Data supplied -
^^^^^^^^

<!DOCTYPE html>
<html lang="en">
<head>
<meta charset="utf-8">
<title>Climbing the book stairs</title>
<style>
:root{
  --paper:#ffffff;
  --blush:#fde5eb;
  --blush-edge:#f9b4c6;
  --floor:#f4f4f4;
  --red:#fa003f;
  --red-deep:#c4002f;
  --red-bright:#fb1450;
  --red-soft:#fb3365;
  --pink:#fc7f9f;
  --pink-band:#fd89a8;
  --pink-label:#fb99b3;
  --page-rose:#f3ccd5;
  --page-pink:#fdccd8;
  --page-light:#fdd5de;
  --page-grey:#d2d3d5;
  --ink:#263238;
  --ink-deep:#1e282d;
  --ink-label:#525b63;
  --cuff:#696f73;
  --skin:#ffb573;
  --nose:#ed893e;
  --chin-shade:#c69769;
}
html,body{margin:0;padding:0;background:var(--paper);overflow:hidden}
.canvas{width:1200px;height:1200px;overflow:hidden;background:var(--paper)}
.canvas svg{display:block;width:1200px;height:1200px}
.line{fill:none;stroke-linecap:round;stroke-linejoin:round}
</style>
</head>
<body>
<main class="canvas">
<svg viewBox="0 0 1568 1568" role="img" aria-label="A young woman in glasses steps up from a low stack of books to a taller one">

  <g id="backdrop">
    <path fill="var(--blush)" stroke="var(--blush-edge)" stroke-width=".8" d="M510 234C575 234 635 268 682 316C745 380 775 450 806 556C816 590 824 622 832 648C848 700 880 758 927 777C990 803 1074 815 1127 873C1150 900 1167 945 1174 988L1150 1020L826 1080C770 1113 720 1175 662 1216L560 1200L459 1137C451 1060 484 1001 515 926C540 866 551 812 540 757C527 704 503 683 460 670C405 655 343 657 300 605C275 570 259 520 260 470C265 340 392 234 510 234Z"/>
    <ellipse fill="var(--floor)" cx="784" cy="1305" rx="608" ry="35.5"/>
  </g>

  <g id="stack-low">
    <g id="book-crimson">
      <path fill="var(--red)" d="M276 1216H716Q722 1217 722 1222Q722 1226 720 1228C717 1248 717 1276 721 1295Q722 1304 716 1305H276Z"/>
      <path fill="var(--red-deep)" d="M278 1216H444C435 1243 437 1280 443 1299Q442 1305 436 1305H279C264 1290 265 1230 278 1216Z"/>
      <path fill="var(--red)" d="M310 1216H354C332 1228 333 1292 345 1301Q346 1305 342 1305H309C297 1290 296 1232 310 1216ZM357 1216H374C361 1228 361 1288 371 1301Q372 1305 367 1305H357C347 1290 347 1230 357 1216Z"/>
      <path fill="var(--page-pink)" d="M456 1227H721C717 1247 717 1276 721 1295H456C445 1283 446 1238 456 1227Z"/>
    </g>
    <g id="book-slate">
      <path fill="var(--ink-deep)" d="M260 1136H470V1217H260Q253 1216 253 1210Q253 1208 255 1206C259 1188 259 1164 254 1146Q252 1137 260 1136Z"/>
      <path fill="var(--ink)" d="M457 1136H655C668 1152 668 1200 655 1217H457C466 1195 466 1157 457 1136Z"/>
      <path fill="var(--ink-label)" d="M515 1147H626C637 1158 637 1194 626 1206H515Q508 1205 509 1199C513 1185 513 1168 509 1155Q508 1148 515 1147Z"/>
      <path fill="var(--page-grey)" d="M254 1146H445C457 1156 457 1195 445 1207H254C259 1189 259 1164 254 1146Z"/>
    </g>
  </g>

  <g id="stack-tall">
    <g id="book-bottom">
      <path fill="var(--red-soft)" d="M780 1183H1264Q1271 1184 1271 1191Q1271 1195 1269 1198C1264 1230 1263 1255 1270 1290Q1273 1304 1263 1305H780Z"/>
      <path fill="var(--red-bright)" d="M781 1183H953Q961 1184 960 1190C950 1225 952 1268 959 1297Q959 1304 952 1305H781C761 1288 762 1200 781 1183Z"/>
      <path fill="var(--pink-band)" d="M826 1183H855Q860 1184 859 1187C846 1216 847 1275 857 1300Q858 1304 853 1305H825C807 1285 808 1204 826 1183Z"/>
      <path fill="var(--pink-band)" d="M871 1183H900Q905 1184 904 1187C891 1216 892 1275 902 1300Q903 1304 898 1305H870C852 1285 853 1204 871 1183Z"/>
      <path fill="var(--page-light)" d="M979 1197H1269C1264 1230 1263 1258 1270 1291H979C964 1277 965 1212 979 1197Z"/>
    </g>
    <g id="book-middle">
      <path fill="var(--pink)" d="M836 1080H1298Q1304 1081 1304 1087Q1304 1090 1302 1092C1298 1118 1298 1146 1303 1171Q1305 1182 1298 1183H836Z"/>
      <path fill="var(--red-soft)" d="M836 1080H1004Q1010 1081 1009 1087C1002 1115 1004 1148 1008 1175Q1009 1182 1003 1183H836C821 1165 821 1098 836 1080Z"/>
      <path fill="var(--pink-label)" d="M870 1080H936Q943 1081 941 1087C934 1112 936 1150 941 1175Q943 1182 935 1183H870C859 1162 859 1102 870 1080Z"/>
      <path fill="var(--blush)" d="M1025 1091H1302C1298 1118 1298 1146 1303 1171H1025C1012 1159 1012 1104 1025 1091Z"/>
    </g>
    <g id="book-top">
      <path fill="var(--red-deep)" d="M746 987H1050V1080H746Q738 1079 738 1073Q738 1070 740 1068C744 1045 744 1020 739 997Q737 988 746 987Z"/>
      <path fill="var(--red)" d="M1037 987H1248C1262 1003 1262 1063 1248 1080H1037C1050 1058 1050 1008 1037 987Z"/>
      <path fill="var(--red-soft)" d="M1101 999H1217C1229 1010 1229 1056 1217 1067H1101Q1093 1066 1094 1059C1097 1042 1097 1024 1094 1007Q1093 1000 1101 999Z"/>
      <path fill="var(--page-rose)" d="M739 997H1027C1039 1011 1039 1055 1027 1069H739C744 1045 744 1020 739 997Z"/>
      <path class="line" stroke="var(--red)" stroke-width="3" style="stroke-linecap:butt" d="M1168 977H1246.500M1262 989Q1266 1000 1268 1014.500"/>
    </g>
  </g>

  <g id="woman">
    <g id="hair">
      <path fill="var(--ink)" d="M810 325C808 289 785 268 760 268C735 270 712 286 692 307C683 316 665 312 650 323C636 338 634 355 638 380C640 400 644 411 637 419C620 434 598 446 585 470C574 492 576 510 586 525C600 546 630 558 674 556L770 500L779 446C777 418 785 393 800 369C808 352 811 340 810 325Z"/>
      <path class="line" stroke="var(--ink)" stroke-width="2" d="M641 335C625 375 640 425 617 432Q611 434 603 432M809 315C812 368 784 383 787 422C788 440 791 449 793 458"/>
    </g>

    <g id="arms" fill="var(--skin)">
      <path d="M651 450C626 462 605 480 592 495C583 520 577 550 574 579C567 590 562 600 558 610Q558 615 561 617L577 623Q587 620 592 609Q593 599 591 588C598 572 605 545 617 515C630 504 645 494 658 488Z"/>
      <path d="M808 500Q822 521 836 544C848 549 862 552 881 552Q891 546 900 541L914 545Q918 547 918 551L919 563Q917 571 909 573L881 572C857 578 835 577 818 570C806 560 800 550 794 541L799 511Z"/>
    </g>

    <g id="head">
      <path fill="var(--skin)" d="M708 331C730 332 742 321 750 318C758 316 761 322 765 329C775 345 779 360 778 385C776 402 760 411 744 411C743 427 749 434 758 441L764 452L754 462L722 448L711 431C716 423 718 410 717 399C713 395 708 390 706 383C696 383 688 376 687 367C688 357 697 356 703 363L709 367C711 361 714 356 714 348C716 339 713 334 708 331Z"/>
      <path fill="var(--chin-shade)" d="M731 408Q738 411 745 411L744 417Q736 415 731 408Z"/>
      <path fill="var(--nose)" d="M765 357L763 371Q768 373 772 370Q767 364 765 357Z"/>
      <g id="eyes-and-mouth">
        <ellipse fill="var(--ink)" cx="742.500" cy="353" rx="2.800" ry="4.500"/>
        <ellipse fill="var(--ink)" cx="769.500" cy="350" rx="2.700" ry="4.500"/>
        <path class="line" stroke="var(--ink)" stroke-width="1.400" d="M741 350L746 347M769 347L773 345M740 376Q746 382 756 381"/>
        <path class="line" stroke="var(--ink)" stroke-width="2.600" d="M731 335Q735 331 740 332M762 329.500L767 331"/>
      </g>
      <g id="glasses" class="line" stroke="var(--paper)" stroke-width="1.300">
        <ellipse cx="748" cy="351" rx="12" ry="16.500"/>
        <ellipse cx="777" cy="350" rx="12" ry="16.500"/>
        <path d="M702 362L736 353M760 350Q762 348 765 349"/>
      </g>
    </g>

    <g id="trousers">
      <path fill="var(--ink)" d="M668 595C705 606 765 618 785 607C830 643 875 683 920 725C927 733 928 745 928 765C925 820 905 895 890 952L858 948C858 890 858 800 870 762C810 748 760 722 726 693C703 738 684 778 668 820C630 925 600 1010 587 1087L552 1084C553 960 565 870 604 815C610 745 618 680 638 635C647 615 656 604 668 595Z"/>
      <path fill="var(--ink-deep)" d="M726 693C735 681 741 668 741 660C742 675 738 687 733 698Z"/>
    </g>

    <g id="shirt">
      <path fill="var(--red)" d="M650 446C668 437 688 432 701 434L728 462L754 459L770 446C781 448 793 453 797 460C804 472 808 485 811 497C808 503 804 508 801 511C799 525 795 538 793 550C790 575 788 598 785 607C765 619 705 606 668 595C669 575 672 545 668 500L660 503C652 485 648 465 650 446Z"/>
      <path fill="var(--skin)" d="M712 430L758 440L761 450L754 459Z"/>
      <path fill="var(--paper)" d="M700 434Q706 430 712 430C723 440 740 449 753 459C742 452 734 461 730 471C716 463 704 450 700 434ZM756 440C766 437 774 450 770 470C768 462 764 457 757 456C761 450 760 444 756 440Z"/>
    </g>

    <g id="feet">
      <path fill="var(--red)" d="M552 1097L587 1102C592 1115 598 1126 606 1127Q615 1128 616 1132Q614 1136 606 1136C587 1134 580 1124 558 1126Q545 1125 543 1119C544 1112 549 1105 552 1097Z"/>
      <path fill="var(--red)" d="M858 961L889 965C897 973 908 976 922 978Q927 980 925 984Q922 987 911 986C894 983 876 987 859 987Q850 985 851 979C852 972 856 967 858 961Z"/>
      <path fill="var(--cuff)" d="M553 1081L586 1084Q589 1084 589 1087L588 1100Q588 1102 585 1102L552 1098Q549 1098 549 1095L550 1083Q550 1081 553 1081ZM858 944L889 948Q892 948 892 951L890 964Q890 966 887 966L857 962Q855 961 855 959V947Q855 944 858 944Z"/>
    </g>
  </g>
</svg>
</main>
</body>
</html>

^^^^^^^^

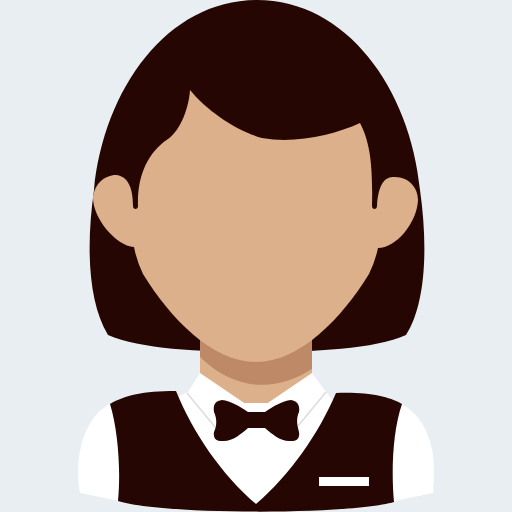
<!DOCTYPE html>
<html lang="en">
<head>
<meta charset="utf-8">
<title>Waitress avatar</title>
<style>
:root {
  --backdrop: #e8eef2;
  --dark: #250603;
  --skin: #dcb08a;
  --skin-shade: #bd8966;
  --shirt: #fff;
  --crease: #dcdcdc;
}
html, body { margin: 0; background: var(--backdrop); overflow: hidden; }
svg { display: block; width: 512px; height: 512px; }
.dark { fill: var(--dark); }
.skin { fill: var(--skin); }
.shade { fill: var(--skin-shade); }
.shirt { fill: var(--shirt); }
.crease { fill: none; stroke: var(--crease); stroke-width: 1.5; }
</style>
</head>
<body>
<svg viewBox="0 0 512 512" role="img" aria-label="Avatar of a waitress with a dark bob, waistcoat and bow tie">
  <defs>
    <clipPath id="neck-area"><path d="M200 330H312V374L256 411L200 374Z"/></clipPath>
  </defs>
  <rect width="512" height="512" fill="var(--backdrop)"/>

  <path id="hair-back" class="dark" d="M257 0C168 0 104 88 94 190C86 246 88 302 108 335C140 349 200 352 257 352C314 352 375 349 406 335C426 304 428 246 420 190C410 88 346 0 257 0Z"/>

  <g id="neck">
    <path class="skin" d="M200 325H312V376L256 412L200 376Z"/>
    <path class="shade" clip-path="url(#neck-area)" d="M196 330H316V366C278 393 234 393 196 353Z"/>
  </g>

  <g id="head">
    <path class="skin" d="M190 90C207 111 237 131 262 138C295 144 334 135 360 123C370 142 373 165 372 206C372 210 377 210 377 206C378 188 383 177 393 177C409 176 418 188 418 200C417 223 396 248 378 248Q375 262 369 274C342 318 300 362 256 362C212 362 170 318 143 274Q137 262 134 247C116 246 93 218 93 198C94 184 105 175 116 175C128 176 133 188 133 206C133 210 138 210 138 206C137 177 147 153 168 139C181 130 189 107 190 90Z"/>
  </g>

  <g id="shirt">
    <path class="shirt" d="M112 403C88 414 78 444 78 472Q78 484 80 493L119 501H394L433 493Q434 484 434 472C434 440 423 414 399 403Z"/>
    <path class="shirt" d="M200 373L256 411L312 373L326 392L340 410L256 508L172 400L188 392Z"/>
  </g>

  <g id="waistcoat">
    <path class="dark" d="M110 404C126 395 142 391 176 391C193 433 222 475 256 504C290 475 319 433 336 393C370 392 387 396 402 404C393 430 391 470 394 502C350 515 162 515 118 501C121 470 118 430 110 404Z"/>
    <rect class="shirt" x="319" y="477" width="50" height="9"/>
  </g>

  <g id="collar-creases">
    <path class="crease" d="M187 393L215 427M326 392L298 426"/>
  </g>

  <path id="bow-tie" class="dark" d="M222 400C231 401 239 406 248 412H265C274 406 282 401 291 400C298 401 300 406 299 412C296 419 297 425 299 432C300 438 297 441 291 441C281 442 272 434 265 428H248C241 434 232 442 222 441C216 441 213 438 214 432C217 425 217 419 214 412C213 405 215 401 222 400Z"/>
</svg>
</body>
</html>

^^^^^^^^

Problem to solve - Repeat exactly the lines of the listing above, from the one with "--ink-deep:#1e282d;" down to the one with "young woman in"; both of those lines belong in the range.

Response -
  --ink-deep:#1e282d;
  --ink-label:#525b63;
  --cuff:#696f73;
  --skin:#ffb573;
  --nose:#ed893e;
  --chin-shade:#c69769;
}
html,body{margin:0;padding:0;background:var(--paper);overflow:hidden}
.canvas{width:1200px;height:1200px;overflow:hidden;background:var(--paper)}
.canvas svg{display:block;width:1200px;height:1200px}
.line{fill:none;stroke-linecap:round;stroke-linejoin:round}
</style>
</head>
<body>
<main class="canvas">
<svg viewBox="0 0 1568 1568" role="img" aria-label="A young woman in glasses steps up from a low stack of books to a taller one">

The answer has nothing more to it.